■ STUDY MATERIAL:
*** Begin section ***

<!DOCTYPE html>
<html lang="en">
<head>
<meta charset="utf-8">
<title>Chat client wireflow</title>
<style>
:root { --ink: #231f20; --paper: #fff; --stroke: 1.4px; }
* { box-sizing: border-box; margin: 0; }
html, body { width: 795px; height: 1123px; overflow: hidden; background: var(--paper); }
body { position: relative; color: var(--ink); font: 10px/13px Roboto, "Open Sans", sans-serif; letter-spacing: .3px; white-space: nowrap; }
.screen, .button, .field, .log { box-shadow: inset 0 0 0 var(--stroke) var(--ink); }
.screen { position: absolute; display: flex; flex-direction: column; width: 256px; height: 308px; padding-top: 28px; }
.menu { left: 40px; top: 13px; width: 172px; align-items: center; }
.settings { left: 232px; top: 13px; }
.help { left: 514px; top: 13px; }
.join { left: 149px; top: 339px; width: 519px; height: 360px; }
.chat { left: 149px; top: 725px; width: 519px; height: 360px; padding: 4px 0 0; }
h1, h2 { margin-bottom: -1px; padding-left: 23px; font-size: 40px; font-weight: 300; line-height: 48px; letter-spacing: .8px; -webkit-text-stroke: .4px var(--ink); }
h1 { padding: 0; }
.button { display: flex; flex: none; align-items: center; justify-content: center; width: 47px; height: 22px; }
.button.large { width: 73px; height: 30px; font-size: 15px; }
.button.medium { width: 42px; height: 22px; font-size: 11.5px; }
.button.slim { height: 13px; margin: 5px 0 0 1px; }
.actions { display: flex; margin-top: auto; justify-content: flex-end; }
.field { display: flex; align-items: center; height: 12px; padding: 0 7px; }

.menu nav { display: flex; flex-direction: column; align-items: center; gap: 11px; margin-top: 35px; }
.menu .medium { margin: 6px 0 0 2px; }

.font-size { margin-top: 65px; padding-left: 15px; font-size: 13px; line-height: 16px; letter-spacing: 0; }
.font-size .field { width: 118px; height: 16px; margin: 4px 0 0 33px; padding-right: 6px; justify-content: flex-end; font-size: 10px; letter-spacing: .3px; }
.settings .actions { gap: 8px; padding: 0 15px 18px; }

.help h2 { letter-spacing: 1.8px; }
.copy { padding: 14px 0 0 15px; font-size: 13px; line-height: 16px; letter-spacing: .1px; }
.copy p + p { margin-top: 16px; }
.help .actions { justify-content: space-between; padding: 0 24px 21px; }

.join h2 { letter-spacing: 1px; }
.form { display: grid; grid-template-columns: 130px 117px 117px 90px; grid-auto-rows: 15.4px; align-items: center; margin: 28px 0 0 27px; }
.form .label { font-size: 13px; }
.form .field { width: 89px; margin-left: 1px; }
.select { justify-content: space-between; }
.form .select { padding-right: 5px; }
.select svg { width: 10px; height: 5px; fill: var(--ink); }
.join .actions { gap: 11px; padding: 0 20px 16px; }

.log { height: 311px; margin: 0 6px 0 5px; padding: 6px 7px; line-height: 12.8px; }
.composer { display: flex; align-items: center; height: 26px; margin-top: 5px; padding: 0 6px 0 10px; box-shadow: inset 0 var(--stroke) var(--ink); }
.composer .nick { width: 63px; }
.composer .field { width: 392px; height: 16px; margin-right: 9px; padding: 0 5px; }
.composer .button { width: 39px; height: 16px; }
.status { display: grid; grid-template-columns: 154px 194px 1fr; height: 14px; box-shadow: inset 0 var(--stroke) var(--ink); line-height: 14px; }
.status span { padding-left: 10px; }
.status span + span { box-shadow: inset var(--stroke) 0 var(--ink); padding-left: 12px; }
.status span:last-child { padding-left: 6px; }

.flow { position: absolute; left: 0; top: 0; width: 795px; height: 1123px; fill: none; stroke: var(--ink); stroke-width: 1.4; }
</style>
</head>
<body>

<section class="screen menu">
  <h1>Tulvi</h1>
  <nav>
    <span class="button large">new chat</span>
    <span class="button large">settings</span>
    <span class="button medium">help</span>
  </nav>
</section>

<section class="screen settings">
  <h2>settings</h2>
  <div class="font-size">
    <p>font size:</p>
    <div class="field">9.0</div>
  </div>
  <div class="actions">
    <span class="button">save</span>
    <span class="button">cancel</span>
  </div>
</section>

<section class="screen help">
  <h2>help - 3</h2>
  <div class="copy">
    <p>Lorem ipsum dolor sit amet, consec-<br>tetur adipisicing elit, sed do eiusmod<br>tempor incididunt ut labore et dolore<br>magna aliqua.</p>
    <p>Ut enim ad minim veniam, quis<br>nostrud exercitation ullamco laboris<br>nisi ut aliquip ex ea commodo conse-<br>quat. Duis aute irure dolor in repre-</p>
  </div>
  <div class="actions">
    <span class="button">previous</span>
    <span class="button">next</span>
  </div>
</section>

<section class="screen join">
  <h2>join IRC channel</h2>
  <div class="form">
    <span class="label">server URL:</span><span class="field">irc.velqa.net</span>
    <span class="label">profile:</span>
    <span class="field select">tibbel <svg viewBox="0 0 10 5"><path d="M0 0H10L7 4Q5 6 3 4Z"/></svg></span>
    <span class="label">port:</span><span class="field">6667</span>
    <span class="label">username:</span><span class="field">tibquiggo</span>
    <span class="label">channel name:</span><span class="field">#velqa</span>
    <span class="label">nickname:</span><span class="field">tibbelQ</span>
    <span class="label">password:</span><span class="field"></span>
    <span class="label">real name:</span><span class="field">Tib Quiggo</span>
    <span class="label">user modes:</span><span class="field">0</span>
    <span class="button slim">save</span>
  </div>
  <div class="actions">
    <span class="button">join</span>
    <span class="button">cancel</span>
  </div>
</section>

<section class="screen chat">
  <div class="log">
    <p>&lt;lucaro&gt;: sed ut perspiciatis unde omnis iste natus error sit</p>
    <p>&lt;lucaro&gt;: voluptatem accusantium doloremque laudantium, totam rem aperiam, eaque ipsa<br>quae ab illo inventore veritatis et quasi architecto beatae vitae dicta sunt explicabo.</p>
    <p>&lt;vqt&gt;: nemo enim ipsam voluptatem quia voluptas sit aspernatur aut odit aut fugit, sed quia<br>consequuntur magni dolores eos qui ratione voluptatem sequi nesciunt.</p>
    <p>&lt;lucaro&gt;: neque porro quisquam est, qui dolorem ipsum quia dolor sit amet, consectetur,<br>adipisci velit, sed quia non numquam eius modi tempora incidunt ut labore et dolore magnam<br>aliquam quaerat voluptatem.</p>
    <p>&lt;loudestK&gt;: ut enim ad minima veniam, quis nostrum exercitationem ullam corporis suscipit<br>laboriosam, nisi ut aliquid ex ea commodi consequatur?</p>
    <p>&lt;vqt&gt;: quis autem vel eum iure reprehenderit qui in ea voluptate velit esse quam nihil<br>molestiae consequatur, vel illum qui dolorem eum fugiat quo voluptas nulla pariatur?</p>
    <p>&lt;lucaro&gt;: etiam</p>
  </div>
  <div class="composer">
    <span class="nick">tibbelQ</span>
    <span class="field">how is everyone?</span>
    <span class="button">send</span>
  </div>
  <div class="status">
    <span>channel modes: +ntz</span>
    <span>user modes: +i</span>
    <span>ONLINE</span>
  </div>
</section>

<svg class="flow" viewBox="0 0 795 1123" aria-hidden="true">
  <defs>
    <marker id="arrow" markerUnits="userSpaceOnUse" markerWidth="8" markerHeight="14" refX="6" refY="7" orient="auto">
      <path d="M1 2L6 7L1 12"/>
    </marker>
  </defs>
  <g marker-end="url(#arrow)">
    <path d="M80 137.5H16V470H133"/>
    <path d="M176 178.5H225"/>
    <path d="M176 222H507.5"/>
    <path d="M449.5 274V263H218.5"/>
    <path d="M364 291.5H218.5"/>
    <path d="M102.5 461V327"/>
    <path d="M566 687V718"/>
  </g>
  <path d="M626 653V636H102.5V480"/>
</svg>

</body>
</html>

*** End section ***
*** Begin section ***

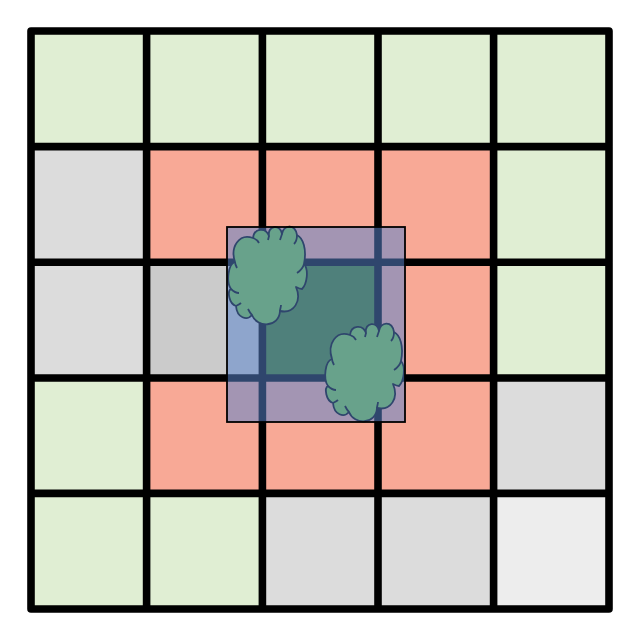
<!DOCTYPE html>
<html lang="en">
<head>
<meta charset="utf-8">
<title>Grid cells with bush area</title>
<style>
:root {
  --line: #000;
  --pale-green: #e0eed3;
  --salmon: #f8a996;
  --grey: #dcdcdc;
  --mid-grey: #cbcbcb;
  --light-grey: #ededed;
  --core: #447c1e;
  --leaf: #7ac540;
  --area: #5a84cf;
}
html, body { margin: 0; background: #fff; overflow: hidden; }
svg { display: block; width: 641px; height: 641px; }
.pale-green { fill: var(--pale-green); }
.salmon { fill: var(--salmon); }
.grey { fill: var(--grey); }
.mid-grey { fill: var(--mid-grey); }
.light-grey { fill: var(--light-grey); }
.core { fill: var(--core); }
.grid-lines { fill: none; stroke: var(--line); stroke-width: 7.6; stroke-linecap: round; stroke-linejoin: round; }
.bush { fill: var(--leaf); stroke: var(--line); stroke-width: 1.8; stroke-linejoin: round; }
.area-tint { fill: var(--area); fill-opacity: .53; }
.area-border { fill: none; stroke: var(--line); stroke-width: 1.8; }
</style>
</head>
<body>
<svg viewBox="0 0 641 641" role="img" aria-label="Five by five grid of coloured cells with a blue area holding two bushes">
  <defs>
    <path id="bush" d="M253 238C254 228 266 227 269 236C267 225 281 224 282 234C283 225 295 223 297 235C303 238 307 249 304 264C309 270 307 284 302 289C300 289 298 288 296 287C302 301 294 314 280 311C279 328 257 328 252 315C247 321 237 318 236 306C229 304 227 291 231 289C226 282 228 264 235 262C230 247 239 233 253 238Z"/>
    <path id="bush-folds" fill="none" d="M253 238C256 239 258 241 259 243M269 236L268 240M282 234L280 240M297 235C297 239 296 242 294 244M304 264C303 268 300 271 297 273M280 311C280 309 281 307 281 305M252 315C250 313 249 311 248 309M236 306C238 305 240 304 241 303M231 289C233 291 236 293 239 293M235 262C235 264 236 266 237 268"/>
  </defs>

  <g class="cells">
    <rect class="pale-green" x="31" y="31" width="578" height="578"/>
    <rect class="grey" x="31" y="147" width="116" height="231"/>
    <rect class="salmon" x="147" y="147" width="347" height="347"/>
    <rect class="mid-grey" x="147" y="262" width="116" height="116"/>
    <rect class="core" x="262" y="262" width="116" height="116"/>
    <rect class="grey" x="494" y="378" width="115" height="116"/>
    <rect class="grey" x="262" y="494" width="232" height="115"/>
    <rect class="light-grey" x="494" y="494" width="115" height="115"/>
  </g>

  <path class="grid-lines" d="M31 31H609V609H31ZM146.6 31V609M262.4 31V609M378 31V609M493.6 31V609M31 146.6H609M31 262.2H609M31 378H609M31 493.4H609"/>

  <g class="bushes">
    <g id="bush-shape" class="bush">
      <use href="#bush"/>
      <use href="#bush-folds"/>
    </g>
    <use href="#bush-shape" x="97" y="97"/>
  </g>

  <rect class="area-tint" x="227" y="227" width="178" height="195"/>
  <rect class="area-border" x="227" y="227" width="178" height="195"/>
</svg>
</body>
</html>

*** End section ***

■ WHAT YOU NEED TO DO: Once you have read through the entries above, state how many lines hold the word "right", giving nothing but the number.

■ ANSWER TO THIS TASK: 3